The biosynthesis of allopregnanolone starts with the converting of progesterone into 5α-dihydroprogesterone by 5α-reductase type I. After that, 3α-hydroxysteroid oxidoreductase isoenzymes (also referred to as 3α-hydroxysteroid dehydrogenase) converts this intermediate into allopregnanolone. Anxiety and depression are common side effects of 5α-reductase inhibitors such as finasteride and dutasteride, and they are believed to be caused, in part, by the prevention of the endogenous production of allopregnanolone.

The 5β-epimer of this compound (pregnanolone; 3α-hydroxy-5β-pregnan-20-one) has similar properties to allopregnanolone, and the 3β-methyl analogue, ganaxolone, is under development to treat epilepsy and other conditions.

Allopregnanolone may serve as an endogenous anticonvulsant and play a role in catamenial epilepsy.[3]

Allopregnanolone aids neurogenesis and has been found to reverse neuron proliferative deficit and cognitive deficits in mouse model of Alzheimer's disease.[4]

See also

Notes

Additional references

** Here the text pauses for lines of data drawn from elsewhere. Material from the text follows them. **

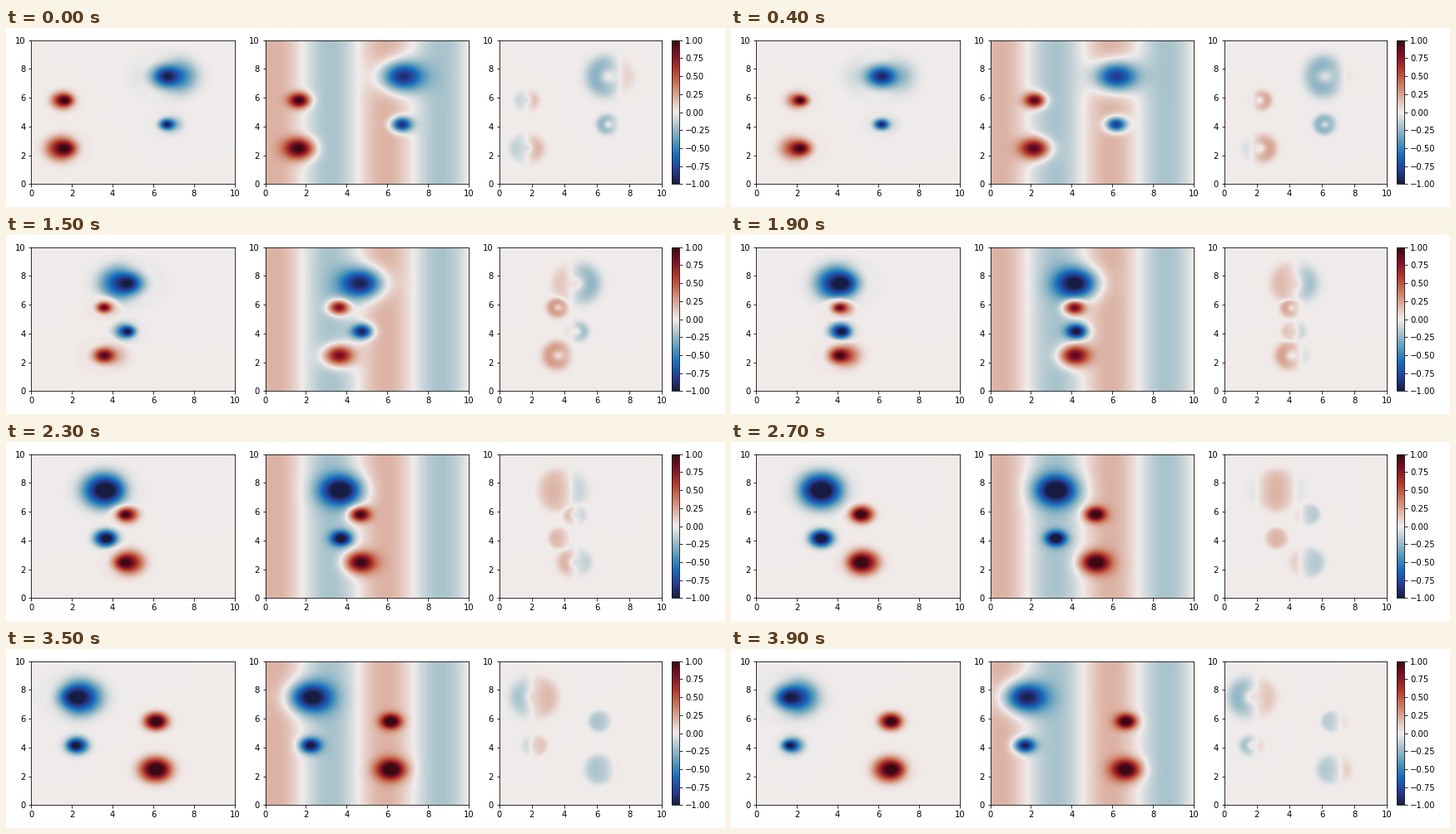
Write a matplotlib script that moves like this. It is 864 by 216 pixels and loops after 4000 ms.

```python
import numpy as np
import matplotlib.pyplot as plt
from matplotlib.animation import FuncAnimation
from matplotlib.colors import LinearSegmentedColormap

FRAMES = 40
INTERVAL = 100
NOISE = 0.2   # amplitude of the standing wave
EDGE = 0.17   # signal level below which the wave is filtered out

# dark blue - white - dark red, evenly spaced
balance = LinearSegmentedColormap.from_list("balance", [
    "#171c42", "#263e94", "#176ebc", "#5b9bbc", "#a9c3cc", "#f1eceb",
    "#dcb2a4", "#c9765b", "#b1372b", "#7d1128", "#3c0911"])

NX, NY = 245, 174
x, y = np.meshgrid((np.arange(NX) + 0.5) * 10 / NX,
                   (np.arange(NY) + 0.5) * 10 / NY)
wave = NOISE * np.cos(1.155 * (x - 0.45))


def truth(n):
    """Red blobs drift right, blue ones left, in alternating rows."""
    shift = 5 * n / (FRAMES - 1)
    field = np.zeros_like(x)
    for row, width in enumerate((0.5, 0.355, 0.355, 0.72)):
        sign = 1 if row % 2 == 0 else -1
        cx = 25 / 6 + sign * (shift - 2.5)
        cy = 2.45 + row * 5 / 3
        field += sign * np.exp(-((x - cx)**2 + (y - cy)**2) / (2 * width**2))
    return field


def fields(n):
    """Recovered signal, noisy input and remaining error."""
    signal = truth(n)
    size = np.minimum(np.abs(signal), 1)
    side = np.sign(signal)
    leak = wave * size**2 / (size**2 + EDGE**2)
    # where the wave opposes a blob, its rim shrinks and its peak is kept
    opposed = 1 / (1 + np.exp(wave * side / 0.05))
    rim = 0.4 * size * (1 - size) - 0.12 * size**5
    error = side * opposed * rim - leak
    return signal - error, signal + wave, error


fig, axes = plt.subplots(1, 3, figsize=(12, 3), dpi=72)
images = [ax.imshow(f, extent=(0, 10, 0, 10), origin="lower", aspect="auto",
                    cmap=balance, vmin=-1, vmax=1, interpolation="bilinear")
          for ax, f in zip(axes, fields(0))]
for ax in axes:
    ax.set_xticks(range(0, 11, 2))
    ax.set_yticks(range(0, 11, 2))
fig.colorbar(images[2], ax=axes[2], ticks=np.linspace(-1, 1, 9))
fig.tight_layout()
fig.subplots_adjust(right=fig.subplotpars.right + 0.0003)


def update(n):
    for image, field in zip(images, fields(n)):
        image.set_data(field)
    return images


anim = FuncAnimation(fig, update, frames=FRAMES, interval=INTERVAL,
                     repeat=True, repeat_delay=0, blit=False)
plt.show()
```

This article was sourced from Creative Commons Attribution-ShareAlike License; additional terms may apply. World Heritage Encyclopedia content is assembled from numerous content providers, Open Access Publishing, and in compliance with The Fair Access to Science and Technology Research Act (FASTR), Wikimedia Foundation, Inc., Public Library of Science, The Encyclopedia of Life, Open Book Publishers (OBP), PubMed, U.S. National Library of Medicine, National Center for Biotechnology Information, U.S. National Library of Medicine, National Institutes of Health (NIH), U.S. Department of Health & Human Services, and USA.gov, which sources content from all federal, state, local, tribal, and territorial government publication portals (.gov, .mil, .edu). Funding for USA.gov and content contributors is made possible from the U.S. Congress, E-Government Act of 2002.
 
Crowd sourced content that is contributed to World Heritage Encyclopedia is peer reviewed and edited by our editorial staff to ensure quality scholarly research articles.
 
By using this site, you agree to the Terms of Use and Privacy Policy. World Heritage Encyclopedia™ is a registered trademark of the World Public Library Association, a non-profit organization.